"[P]rojects such as the GMS," said Qattan, "are a vital part of helping to protect Gazan society from collapse and particularly to ensure that children are able to recover from the brutal psychological impact of the invasion."
In this spirit, the Qattan Foundation has undertaken the task of rebuilding the GMS, brick by brick, until the kids of Gaza have their music back. And as word spread about the project, the global solidarity it provoked has revealed it to be anything but trivial.
"We've had unprecedented response concerning the reopening effort of the GMS from individuals and organizations from Kuala Lumpur to Honolulu and many spots in between," said Khalaf. The list of international groups he gives is impressive. The Edward Said Conservatory pitched in once again by playing concerts in Washington, D.C., and New York. He also mentioned Gunilla Ronnberg, the owner of a small music school in Sweden who embarked on a series of concerts to draw attention to the GMS.
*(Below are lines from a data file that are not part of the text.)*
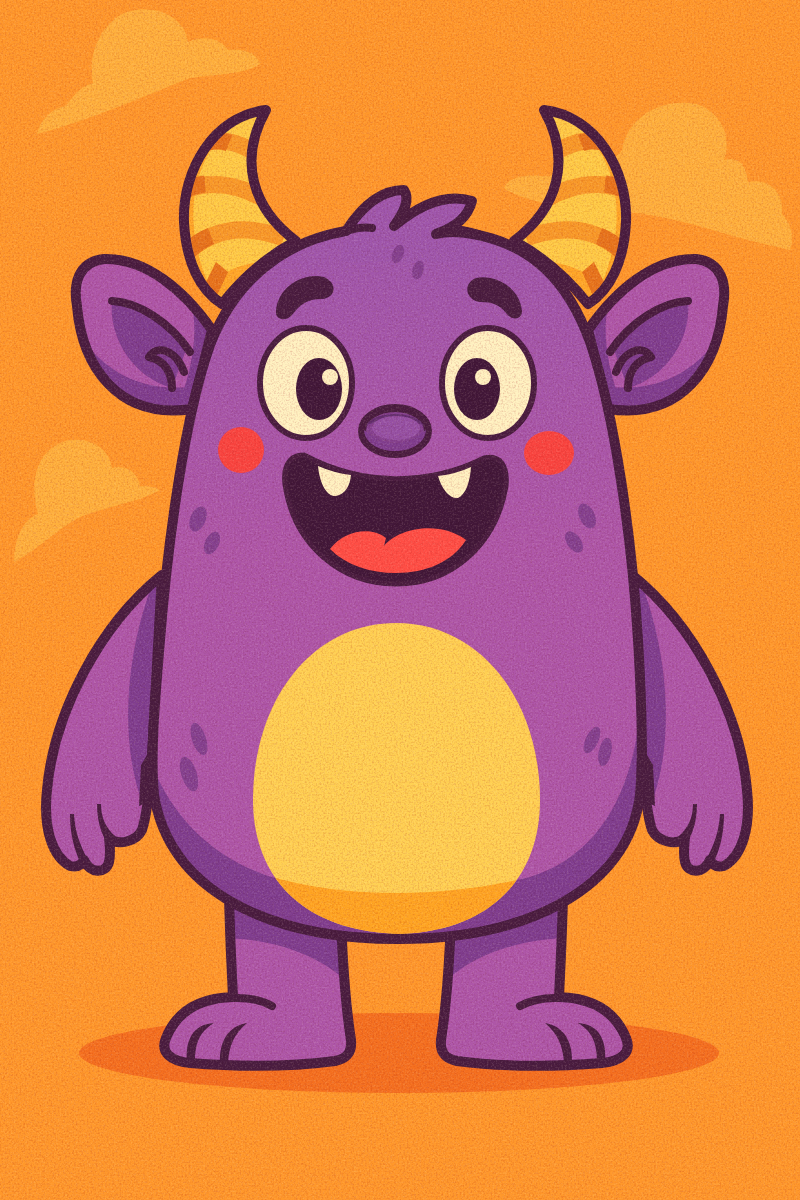
<!DOCTYPE html>
<html lang="en">
<head>
<meta charset="utf-8">
<title>Happy purple monster</title>
<style>
:root {
  --sky: #ff982b;
  --cloud: #ffb03c;
  --ground: #f5701f;
  --line: #4a1c40;
  --fur: #ae56a8;
  --fur-top: #9f56ac;
  --fur-shade: #803d8f;
  --spot: #85408f;
  --belly: #ffd052;
  --belly-shade: #ffa522;
  --horn: #ffcb45;
  --horn-band: #f99a28;
  --horn-shade: #ffa727;
  --horn-band-shade: #e8741b;
  --eye: #fff1c0;
  --pupil: #421739;
  --cheek: #f9443f;
  --tongue: #ff4e45;
}
html, body { margin: 0; height: 100%; overflow: hidden; background: var(--sky); }
.scene { display: block; width: 800px; height: 1200px; }
.outline { stroke: var(--line); stroke-width: 10; stroke-linejoin: round; stroke-linecap: round; }
.crease { fill: none; stroke: var(--line); stroke-width: 8; stroke-linecap: round; stroke-linejoin: round; }
.no-fill { fill: none; }
.fur { fill: var(--fur); }
.shade { fill: var(--fur-shade); }
.ink { fill: var(--line); }
.cloud { fill: var(--cloud); }
.spot { fill: var(--spot); }
.cheek { fill: var(--cheek); }
.eye { fill: var(--eye); stroke: var(--line); stroke-width: 6; }
.pupil { fill: var(--pupil); }
.grain { mix-blend-mode: multiply; }
.grain-light { mix-blend-mode: screen; }
</style>
</head>
<body>
<svg class="scene" viewBox="0 0 800 1200" role="img" aria-label="A smiling purple monster with striped horns on an orange background">
  <defs>
    <linearGradient id="fur-light" x1="0" y1="0" x2="0" y2="1">
      <stop offset="0" stop-color="var(--fur-top)"/>
      <stop offset=".45" stop-color="var(--fur)"/>
    </linearGradient>
    <filter id="dark-grain" x="0" y="0" width="100%" height="100%">
      <feTurbulence type="fractalNoise" baseFrequency=".55" numOctaves="2" seed="4"/>
      <feColorMatrix values="0 0 0 0 .55  0 0 0 0 .15  0 0 0 0 .2  1.6 0 0 0 -.72"/>
    </filter>
    <filter id="light-grain" x="0" y="0" width="100%" height="100%">
      <feTurbulence type="fractalNoise" baseFrequency=".55" numOctaves="2" seed="11"/>
      <feColorMatrix values="0 0 0 0 1  0 0 0 0 .7  0 0 0 0 .5  1.4 0 0 0 -.68"/>
    </filter>

    <path id="body-shape" d="M346 231C285 241 235 280 210 345C185 415 168 540 160 640C155 700 150 755 154 795C170 892 270 939 398 939C526 939 628 890 640 795C644 750 641 690 638 640C632 540 615 415 590 342C567 278 530 246 478 235C462 230 430 222 346 231Z"/>
    <path id="belly-shape" d="M396 623C480 623 540 700 540 800C540 880 488 931 400 934C306 932 253 880 253 800C253 700 312 623 396 623Z"/>
    <path id="under-shadow" d="M140 725C156 800 200 852 268 876C350 900 450 897 530 877C600 855 635 790 641 700L670 960H140Z"/>
    <path id="horn-shape" d="M266 110C214 116 182 170 184 222C186 262 200 290 222 304C244 276 268 256 296 241C252 208 238 160 266 110Z"/>
    <path id="ear-shape" d="M212 330C184 290 146 258 104 259C78 262 73 284 77 306C82 366 118 420 192 409Z"/>
    <path id="arm-shape" d="M162 575C100 625 54 712 47 790C43 828 52 856 70 866C78 868 82 864 84 860C90 874 106 874 109 862C111 853 110 846 109 838C118 846 136 842 142 830C147 815 147 800 150 790Z"/>
    <path id="leg-shape" d="M229 895C230 940 232 975 233 997C198 998 176 1013 166 1038C160 1052 170 1061 190 1063C240 1067 290 1067 335 1061C349 1058 352 1050 351 1040C346 1008 343 970 341 920Z"/>
    <path id="mouth-shape" d="M304 455C286 455 282 472 286 490C296 545 340 584 396 584C452 584 496 545 506 486C508 466 500 454 484 458C428 486 362 486 304 455Z"/>
    <ellipse id="fur-spot" class="spot" rx="7" ry="12"/>

    <clipPath id="in-body"><use href="#body-shape"/></clipPath>
    <clipPath id="in-belly"><use href="#belly-shape"/></clipPath>
    <clipPath id="in-horn"><use href="#horn-shape"/></clipPath>
    <clipPath id="in-ear"><use href="#ear-shape"/></clipPath>
    <clipPath id="in-arm"><use href="#arm-shape"/></clipPath>
    <clipPath id="in-leg"><use href="#leg-shape"/></clipPath>
    <clipPath id="in-mouth"><use href="#mouth-shape"/></clipPath>

    <g id="horn">
      <use href="#horn-shape" fill="var(--horn)"/>
      <g clip-path="url(#in-horn)">
        <path d="M266 110C200 125 165 215 222 310L160 310V100Z" fill="var(--horn-shade)"/>
        <path d="M222 310C206 288 216 268 260 262L300 245L240 320Z" fill="var(--horn-shade)"/>
        <g class="no-fill" stroke="var(--horn-band)" stroke-width="17">
          <path d="M208 142Q232 136 262 157"/>
          <path d="M180 192Q220 174 264 199"/>
          <path d="M186 254Q224 216 284 238"/>
        </g>
        <g class="no-fill" stroke="var(--horn-band-shade)" stroke-width="17">
          <path d="M208 142Q219 139 229 143"/>
          <path d="M180 192Q194 185 205 184"/>
          <path d="M186 254Q196 242 211 236"/>
        </g>
        <path d="M202 290L216 262L228 272L212 306Z" fill="var(--horn-band-shade)"/>
      </g>
      <use href="#horn-shape" class="outline no-fill"/>
    </g>

    <g id="ear">
      <use href="#ear-shape" class="fur"/>
      <g clip-path="url(#in-ear)">
        <path class="shade" d="M70 320C100 372 140 394 200 386V425H110Z"/>
        <path class="shade" d="M180 285C202 305 196 360 180 400L230 400V290Z"/>
        <path class="shade" d="M112 300C138 300 168 322 186 350L172 388C135 378 108 340 112 300Z"/>
      </g>
      <path class="crease" d="M112 301C138 302 170 322 190 352"/>
      <path class="crease" d="M184 372C176 350 157 344 149 357C164 360 172 372 172 388"/>
      <use href="#ear-shape" class="outline no-fill"/>
    </g>

    <g id="arm">
      <use href="#arm-shape" class="fur"/>
      <path clip-path="url(#in-arm)" class="shade" d="M158 570C128 640 118 730 140 796L165 800V570Z"/>
      <use href="#arm-shape" class="outline no-fill"/>
      <path class="ink" d="M70 814C70 836 75 852 82 866L88 860C80 845 75 832 74 814Z"/>
      <path class="ink" d="M97 804C97 826 104 842 114 850L115 836C106 828 101 818 101 804Z"/>
      <path class="ink" d="M141 765L139 806L152 800L156 740Z"/>
    </g>

    <g id="leg">
      <use href="#leg-shape" class="fur"/>
      <path clip-path="url(#in-leg)" class="shade" d="M220 880V938C262 938 312 950 345 980V880Z"/>
      <use href="#leg-shape" class="outline no-fill"/>
      <path class="crease" d="M232 998Q256 997 272 1006"/>
      <path class="ink" d="M214 1023C192 1024 185 1042 187 1062H195C195 1044 199 1032 214 1023Z"/>
      <path class="ink" d="M247 1023C228 1026 219 1042 220 1063H228C229 1046 234 1034 247 1023Z"/>
    </g>
  </defs>

  <rect width="800" height="1200" fill="var(--sky)"/>

  <g id="clouds">
    <path class="cloud" d="M37 134C40 120 52 108 66 106C76 92 82 86 93 83C88 56 98 28 122 14C150 2 184 14 188 42C206 34 222 40 228 50C244 48 258 54 260 64C246 74 220 74 190 78C140 98 90 120 37 134Z"/>
    <path class="cloud" d="M504 188C508 178 524 174 540 176C580 176 610 168 622 150C628 116 662 98 696 104C722 112 732 138 724 160C738 156 746 164 748 182C770 178 784 192 782 214C792 224 794 238 790 250C730 238 680 216 625 212C580 208 530 206 504 188Z"/>
    <path class="cloud" d="M14 562C14 540 22 520 38 514C28 480 38 446 70 440C96 438 110 452 112 468C128 464 138 474 140 486Q154 486 160 490C140 502 100 508 78 518C56 530 40 548 14 562Z"/>
  </g>

  <ellipse id="ground-shadow" cx="399" cy="1053" rx="320" ry="40" fill="var(--ground)"/>

  <g id="monster">
    <use href="#horn"/>
    <use href="#horn" transform="translate(810 0) scale(-1 1)"/>
    <use href="#ear"/>
    <use href="#ear" transform="translate(800 0) scale(-1 1)"/>
    <use href="#arm"/>
    <use href="#arm" transform="translate(794 0) scale(-1 1)"/>
    <use href="#leg"/>
    <use href="#leg" transform="translate(792 0) scale(-1 1)"/>

    <g id="body">
      <use href="#body-shape" fill="url(#fur-light)"/>
      <g clip-path="url(#in-body)">
        <use href="#under-shadow" class="shade"/>
        <use href="#belly-shape" fill="var(--belly)"/>
        <use href="#under-shadow" clip-path="url(#in-belly)" fill="var(--belly-shade)"/>
      </g>
      <use href="#body-shape" class="outline no-fill"/>
      <path id="hair" d="M346 231C362 206 382 190 404 190C410 199 405 211 398 223C424 201 450 194 472 201C470 214 462 224 452 230L478 236L470 262H340Z" fill="var(--fur-top)"/>
      <path class="outline no-fill" d="M346 231C362 206 382 190 404 190C410 199 405 211 394 226C424 201 450 194 472 201C468 216 458 226 436 234C450 230 464 232 478 235"/>
      <path class="crease" d="M346 231Q362 226 372 228"/>
    </g>

    <g id="fur-spots">
      <use href="#fur-spot" transform="translate(398 254) rotate(22) scale(.8)"/>
      <use href="#fur-spot" transform="translate(418 270) rotate(15) scale(.8)"/>
      <use href="#fur-spot" transform="translate(198 519) rotate(22) scale(1.1)"/>
      <use href="#fur-spot" transform="translate(212 543) rotate(25)"/>
      <use href="#fur-spot" transform="translate(587 516) rotate(-25) scale(1.1)"/>
      <use href="#fur-spot" transform="translate(574 542) rotate(-35)"/>
      <use href="#fur-spot" transform="translate(199 739) rotate(-18) scale(1 1.4)"/>
      <use href="#fur-spot" transform="translate(189 774) rotate(-18) scale(1.1 1.5)"/>
      <use href="#fur-spot" transform="translate(592 740) rotate(25) scale(.9 1.2)"/>
      <use href="#fur-spot" transform="translate(605 752) rotate(12) scale(.9 1.2)"/>
    </g>

    <g id="face">
      <path class="ink" d="M276 311C278 286 304 272 324 277C338 283 336 298 322 299C306 299 300 305 292 315C286 322 275 320 276 311Z"/>
      <path class="ink" d="M522 311C520 288 496 274 476 278C462 284 466 300 480 302C492 302 500 305 506 313C512 321 522 320 522 311Z"/>

      <ellipse class="eye" cx="306" cy="383" rx="46" ry="55"/>
      <ellipse class="pupil" cx="319" cy="389" rx="23" ry="31"/>
      <circle cx="330" cy="377" r="8" fill="var(--eye)"/>
      <ellipse class="eye" cx="488" cy="383" rx="46" ry="55"/>
      <ellipse class="pupil" cx="477" cy="389" rx="23" ry="31"/>
      <circle cx="483" cy="377" r="8" fill="var(--eye)"/>

      <circle class="cheek" cx="241" cy="450" r="23"/>
      <ellipse class="cheek" cx="549" cy="453" rx="25" ry="22"/>

      <ellipse cx="395" cy="431" rx="33" ry="23" fill="var(--spot)" stroke="var(--line)" stroke-width="8"/>
      <path d="M366 426C372 410 418 410 424 426C412 418 378 418 366 426Z" fill="#652e70"/>
      <ellipse cx="396" cy="428" rx="24" ry="12" fill="#9650a4"/>
      <path d="M364 430Q395 456 426 430C424 458 366 458 364 430Z" fill="var(--fur-shade)"/>

      <use href="#mouth-shape" fill="var(--pupil)"/>
      <path clip-path="url(#in-mouth)" d="M330 549C344 530 372 526 386 538L384 546C398 528 440 520 466 540C452 562 426 573 396 573C370 573 346 565 330 549Z" fill="var(--tongue)"/>
      <use href="#mouth-shape" class="no-fill" stroke="var(--line)" stroke-width="5"/>
      <path d="M318 466C320 486 328 497 336 496C345 494 350 486 351 475Q334 473 318 466Z" fill="var(--eye)"/>
      <path d="M438 476C442 490 450 499 458 498C466 494 470 482 471 467Q456 474 438 476Z" fill="var(--eye)"/>
    </g>
  </g>

  <g id="paper-grain">
    <rect class="grain" width="800" height="1200" filter="url(#dark-grain)" opacity=".5"/>
    <rect class="grain-light" width="800" height="1200" filter="url(#light-grain)" opacity=".3"/>
  </g>
</svg>
</body>
</html>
And in the midst of the large marches in response to Israel's bombardment, British antiwar groups found it important to pitch in. Khalaf points to several events held by the London-based Stop the War Coalition and Palestine Solidarity Campaign in conjunction with Musicians Against Nuclear War.
Progress made on the new school has been quick. Though the original Red Crescent building was damaged beyond repair, the PRCS was quick to donate a new space to the GMS. Though this space was also damaged, its rehabilitation is underway, and according to Khalaf, classes will resume by the end of April!
The Gaza Music School came dangerously close to extinction. Its story could have easily ended up another casualty of Israel's barbaric, decades-long occupation. Instead, it became a testament to the power of solidarity and the importance of music in our daily lives. The GMS inspired people from all over the globe to help out a group of children they had never met. If that can happen, then it's worth asking what else is possible when people bond together.
Alexander Billet's music blog is Rebel Frequencies.